━━━━━ Records shown

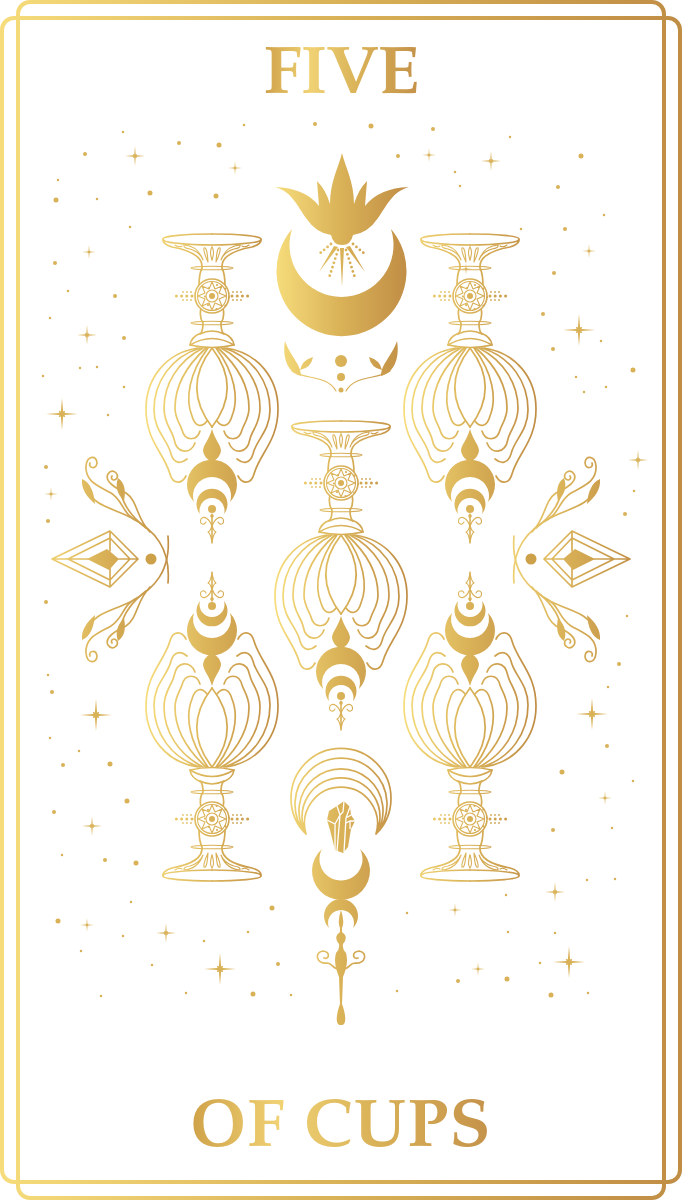
<!DOCTYPE html>
<html lang="en">
<head>
<meta charset="utf-8">
<title>Five of Cups</title>
<style>
:root{--light:#f0d274;--mid:#d9b157;--deep:#c4924a;--paper:#fff}
*{box-sizing:border-box;margin:0;padding:0}
html,body{width:682px;height:1200px;overflow:hidden;background:var(--paper)}
.card{position:relative;width:682px;height:1200px;overflow:hidden}
.art{position:absolute;inset:0;display:block}
.title{position:absolute;left:0;width:682px;text-align:center;font:700 68px/0 "TeX Gyre Pagella","Noto Serif",serif;white-space:nowrap}
.title::before{content:"";display:inline-block;height:93px}
.title span{background:linear-gradient(90deg,#cfa149,var(--light) 30%,var(--mid) 62%,var(--deep));-webkit-background-clip:text;background-clip:text;color:transparent}
.rank{top:0;letter-spacing:-1.2px}
.suit{top:1053px;font-size:67px;letter-spacing:1.3px}
.line{fill:none;stroke:var(--gold);stroke-width:1.7;stroke-linecap:round;stroke-linejoin:round}
.fine{stroke-width:1.1}
.solid{fill:var(--gold);stroke:none}
.beads{fill:none;stroke:var(--gold);stroke-linecap:round}
.knock{fill:var(--paper);stroke:var(--gold);stroke-width:1.6}
.cups{--gold:url(#gold-cup)}
.cup-mirror{--gold:url(#gold-cup-mirror)}
.centre{--gold:url(#gold-centre)}
.centre-mirror{--gold:url(#gold-centre-mirror)}
.side{--gold:url(#gold-side)}
.side-mirror{--gold:url(#gold-side-mirror)}
.frame{--gold:url(#gold-frame)}
.frame .line{stroke-width:4}
.sky{--gold:var(--mid)}
</style>
</head>
<body>
<main class="card">
<svg class="art" width="682" height="1200" viewBox="0 0 682 1200" aria-hidden="true">
<defs>
<linearGradient id="gold-frame" gradientUnits="userSpaceOnUse" x1="0" y1="0" x2="682" y2="0"><stop stop-color="#f6dc7b"/><stop offset=".5" stop-color="#d9b157"/><stop offset="1" stop-color="#c08d45"/></linearGradient>
<linearGradient id="gold-cup" href="#gold-frame" x1="-66" x2="66"/>
<linearGradient id="gold-cup-mirror" href="#gold-frame" x1="66" x2="-66"/>
<linearGradient id="gold-centre" href="#gold-frame" x1="276" x2="408"/>
<linearGradient id="gold-centre-mirror" href="#gold-frame" x1="406" x2="274"/>
<linearGradient id="gold-side" href="#gold-frame" x1="30" x2="175"/>
<linearGradient id="gold-side-mirror" href="#gold-frame" x1="190" x2="45"/>

<path id="sparkle" d="M0-10L.7-1.6 2-2 1.6-.7 10 0 1.6.7 2 2 .7 1.6 0 10-.7 1.6-2 2-1.6.7-10 0-1.6-.7-2-2-.7-1.6Z"/>

<g id="cup-half">
<path class="line" d="M0 0C-26 0-49 2-49 5Q-49 8-37 9Q-20 11 0 11M-49 5Q-50 10-40 13C-18 17-9 24-10 34Q-13 40-13 52M-11 74Q-13 83-9 89Q-9 96-11 99Q-21 103-22 111"/>
<path class="line fine" d="M-9 26Q-12 18-22 15Q-29 14-28 11Q-14 12-9 26M-4 28Q-9 17-8 14Q-5 12-4 28M0 26Q-3 17 0 13M-37 11Q-33 14-30 12"/>
<path class="line" d="M-14 114C-47 119-66 145-66 175C-66 207-48 219-42 240C-39 251-30 250-26 242M-12 114C-41 123-58 148-58 176C-58 197-44 206-41 220C-38 230-31 230-25 225M-9 114C-34 127-48 150-48 174C-48 190-40 196-38 205C-35 221-21 220-17 209M-6 114C-27 133-37 154-37 174C-37 184-32 190-30 196C-27 208-15 207-12 197M-4 114C-23 139-27 165-20 182C-17 193-10 194-5 187M0 114C-20 140-20 167 0 193"/>
<path class="line fine" d="M0 293C-2 285-8 281-11 285C-13 290-8 292-6 288M0 290Q-1 297-4 298Q-1 300 0 309V280"/>
<path class="beads" stroke-width="3" stroke-dasharray="0 5.2" d="M-20 62H-36"/>
<path class="beads" stroke-width="1.800" stroke-dasharray="0 4" d="M-21 58H-30M-21 66H-30"/>
</g>
<g id="cup">
<use href="#cup-half"/>
<use class="cup-mirror" href="#cup-half" transform="scale(-1 1)"/>
<ellipse class="line fine" cy="34" rx="21" ry="1.800"/>
<ellipse class="line fine" cy="89" rx="21" ry="1.800"/>
<path class="line" d="M-22 111Q0 98 22 111Q0 116-22 111M-12 100Q0 94 12 100"/>
<circle class="knock" cy="62" r="17"/>
<circle class="line fine" cy="62" r="14.500"/>
<path class="line fine" d="M0 48L3 55 10 52 7 59 14 62 7 65 10 72 3 69 0 76-3 69-10 72-7 65-14 62-7 59-10 52-3 55Z"/>
<circle class="line fine" cy="62" r="6"/>
<circle class="solid" cy="62" r="3"/>
<path class="beads" stroke-width="2.200" stroke-dasharray="0 9.400" d="M5 51A12 12 0 1 1 4.900 51"/>
<path class="solid" d="M0 195C3 206 9 211 9 217Q8 223 2 227H-2Q-8 223-9 217C-9 211-3 206 0 195Z"/>
<path class="solid" d="M-18 268A25 25 0 1 1 18 268A19 19 0 1 0-18 268ZM-12 280A15.500 15.500 0 1 1 12 280A12.500 12.500 0 1 0-12 280Z"/>
<circle class="solid" cy="275" r="4"/>
<circle class="solid" cy="282" r="1.800"/>
</g>

<g id="flourish">
<path class="line" d="M168 583C171 548 154 530 132 518C110 507 94 506 88 490"/>
<path class="line" d="M139 522C122 515 124 501 111 493C99 486 85 482 86 466C87 455 97 455 97 463C96 470 88 468 90 463M150 532C136 518 138 501 126 493C115 488 104 481 108 474C112 468 119 473 117 478C114 482 110 479 112 476M121 493C124 507 133 518 146 528"/>
<path class="solid" d="M82 479C90 482 94 492 95 504C87 497 81 489 82 479ZM118 478C125 483 126 491 124 501C117 494 115 486 118 478Z"/>
</g>
<g id="side-jewel">
<path class="line" d="M52 559L110 531 138 559 110 587ZM68 559L110 538 130 559 110 580ZM52 559H88M110 531V551M110 587V568M138 559H119"/>
<polygon class="solid" points="87,559 107,549 119,559 109,570"/>
<circle fill="#cda04a" cx="151" cy="559" r="5.500"/>
<use href="#flourish"/>
<use href="#flourish" transform="matrix(1 0 0 -1 0 1119)"/>
</g>

<g id="sprig">
<path class="solid" d="M285 341C282 358 288 373 301 376C301 364 290 356 285 341Z"/>
<path class="solid" d="M300 370Q302 360 313 357Q311 368 300 370Z"/>
<path class="line fine" d="M292 371C306 380 327 375 336 391"/>
</g>
<path id="scroll" class="line" d="M339 969C332 969 333 963 327 963C316 964 314 952 323 951C331 952 329 960 324 958"/>
</defs>

<g class="frame">
<rect class="line" x="18" y="2" width="646" height="1196" rx="12"/>
<rect class="line" x="2" y="18" width="678" height="1164" rx="12"/>
</g>

<g class="sky">
<g class="solid">
<use href="#sparkle" transform="translate(135 156)"/><use href="#sparkle" transform="translate(235 168)scale(.7)"/>
<use href="#sparkle" transform="translate(429 155)scale(.7)"/><use href="#sparkle" transform="translate(491 161)"/>
<use href="#sparkle" transform="translate(89 252)scale(.7)"/><use href="#sparkle" transform="translate(589 251)scale(.7)"/>
<use href="#sparkle" transform="translate(87 335)"/><use href="#sparkle" transform="translate(579 330)scale(1.6)"/>
<use href="#sparkle" transform="translate(62 414)scale(1.6)"/><use href="#sparkle" transform="translate(638 460)"/>
<use href="#sparkle" transform="translate(51 494)scale(.7)"/><use href="#sparkle" transform="translate(96 715)scale(1.6)"/>
<use href="#sparkle" transform="translate(592 714)scale(1.6)"/><use href="#sparkle" transform="translate(92 826)"/>
<use href="#sparkle" transform="translate(605 798)scale(.7)"/><use href="#sparkle" transform="translate(555 892)"/>
<use href="#sparkle" transform="translate(87 925)scale(.7)"/><use href="#sparkle" transform="translate(166 933)"/>
<use href="#sparkle" transform="translate(220 969)scale(1.6)"/><use href="#sparkle" transform="translate(455 910)scale(.7)"/>
<use href="#sparkle" transform="translate(478 969)scale(.7)"/><use href="#sparkle" transform="translate(569 962)scale(1.6)"/>
<use href="#sparkle" transform="translate(466 269)scale(.6)"/>
</g>
<path class="beads" stroke-width="5" d="M56 200h0M150 193h0M219 145h0M371 126h0M581 156h0M216 196h0M633 370h0M562 772h0M127 801h0M58 921h0M272 908h0M253 994h0M507 979h0M551 995h0M110 764h0M136 863h0"/>
<path class="beads" stroke-width="4" d="M85 154h0M179 143h0M398 156h0M565 229h0M554 273h0M543 314h0M553 349h0M115 296h0M124 338h0M619 664h0M607 746h0M105 860h0M278 964h0M52 692h0M63 765h0M54 812h0M553 830h0M46 602h0M625 514h0M55 263h0M46 467h0M48 521h0M558 187h0M315 124h0M433 129h0M458 981h0"/>
<path class="beads" stroke-width="2.500" d="M123 132h0M244 125h0M510 137h0M460 186h0M604 215h0M521 229h0M58 180h0M97 199h0M130 227h0M68 291h0M50 318h0M80 368h0M97 367h0M43 376h0M108 415h0M124 387h0M601 341h0M606 387h0M584 392h0M576 377h0M634 491h0M627 616h0M48 675h0M50 738h0M79 751h0M633 781h0M608 687h0M62 855h0M131 902h0M81 951h0M123 936h0M101 996h0M152 965h0M186 993h0M204 941h0M248 932h0M291 995h0M397 991h0M407 913h0M508 932h0M506 895h0M555 933h0M587 880h0M615 879h0M588 993h0M612 828h0M540 963h0M455 172h0"/>
</g>

<g class="cups">
<use href="#cup" transform="translate(212 234)"/>
<use href="#cup" transform="translate(470 234)"/>
<use href="#cup" transform="translate(341 421)"/>
<use href="#cup" transform="translate(212 881)scale(1 -1)"/>
<use href="#cup" transform="translate(470 881)scale(1 -1)"/>
</g>

<g class="side"><use href="#side-jewel"/></g>
<g class="side-mirror"><use href="#side-jewel" transform="matrix(-1 0 0 1 682 0)"/></g>

<g class="centre">
<path class="solid" d="M292 229A65 65 0 1 0 391 229A52 52 0 1 1 292 229Z"/>
<path class="solid" d="M342 153C346 169 354 182 354 204Q358 190 367 181L365 206Q379 188 409 187C392 192 388 204 378 218Q368 233 353 235Q351 245 342 245Q333 245 331 235Q316 233 306 218C296 204 292 192 275 187Q305 188 319 206L317 181Q326 190 330 204C330 182 338 169 342 153Z"/>
<path class="solid" d="M334 246L319 272 338 247ZM346 247L365 272 350 246ZM340 248L342 287 344 248Z"/>
<path class="beads" stroke-width="2.800" stroke-dasharray="0 4.500" d="M338 250L329 278M346 250L355 278M331 244L318 255M353 244L366 255"/>
<use href="#sprig"/>
<use class="centre-mirror" href="#sprig" transform="matrix(-1 0 0 1 682 0)"/>
<circle class="solid" cx="341" cy="361" r="6"/>
<circle class="solid" cx="341" cy="377" r="4"/>
<circle class="solid" cx="341" cy="390" r="2.500"/>

<path class="line" d="M306 834A50 50 0 1 1 376 834M306 834A46 46 0 1 1 376 834M306 834A42 42 0 1 1 376 834M306 834A39 39 0 1 1 376 834M306 834A36.500 36.500 0 1 1 376 834"/>
<path class="solid" d="M337 806L344 801 350 807 351 815 355 821 351 829 348 847 343 853 335 850 330 830 327 820 329 811Z"/>
<path fill="none" stroke="#fff" stroke-width="1.300" d="M337 806L340 815 337 851M344 801L343 812 340 815M350 807L346 818 344 852M327 820L335 824 340 815M335 824L335 850M346 818L351 815M346 823L350 821 355 821M350 821V829"/>
<path class="solid" d="M322 849A29 29 0 1 0 360 849A21.500 21.500 0 1 1 322 849Z"/>
<path class="solid" d="M329 928A17 17 0 1 1 353 928A13 13 0 1 0 329 928Z"/>
<path class="solid" d="M341 910Q345 922 342 928L342 932Q349 937 343 944Q342 949 346 953Q349 963 343 977L342 1004C346 1015 347 1025 341 1025C335 1025 336 1015 340 1004L339 977Q333 963 336 953Q340 949 339 944Q333 937 340 932L340 928Q337 922 341 910Z"/>
<use href="#scroll"/>
<use class="centre-mirror" href="#scroll" transform="matrix(-1 0 0 1 682 0)"/>
</g>
</svg>
<h1 class="title rank"><span>FIVE</span></h1>
<h2 class="title suit"><span>OF CUPS</span></h2>
</main>
</body>
</html>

━━━━━━━━━━

### Exercise prompt
Check each line of the data above, and please copy the ones in which the string "jewel" occurs.

### Result
<g id="side-jewel">
<g class="side"><use href="#side-jewel"/></g>
<g class="side-mirror"><use href="#side-jewel" transform="matrix(-1 0 0 1 682 0)"/></g>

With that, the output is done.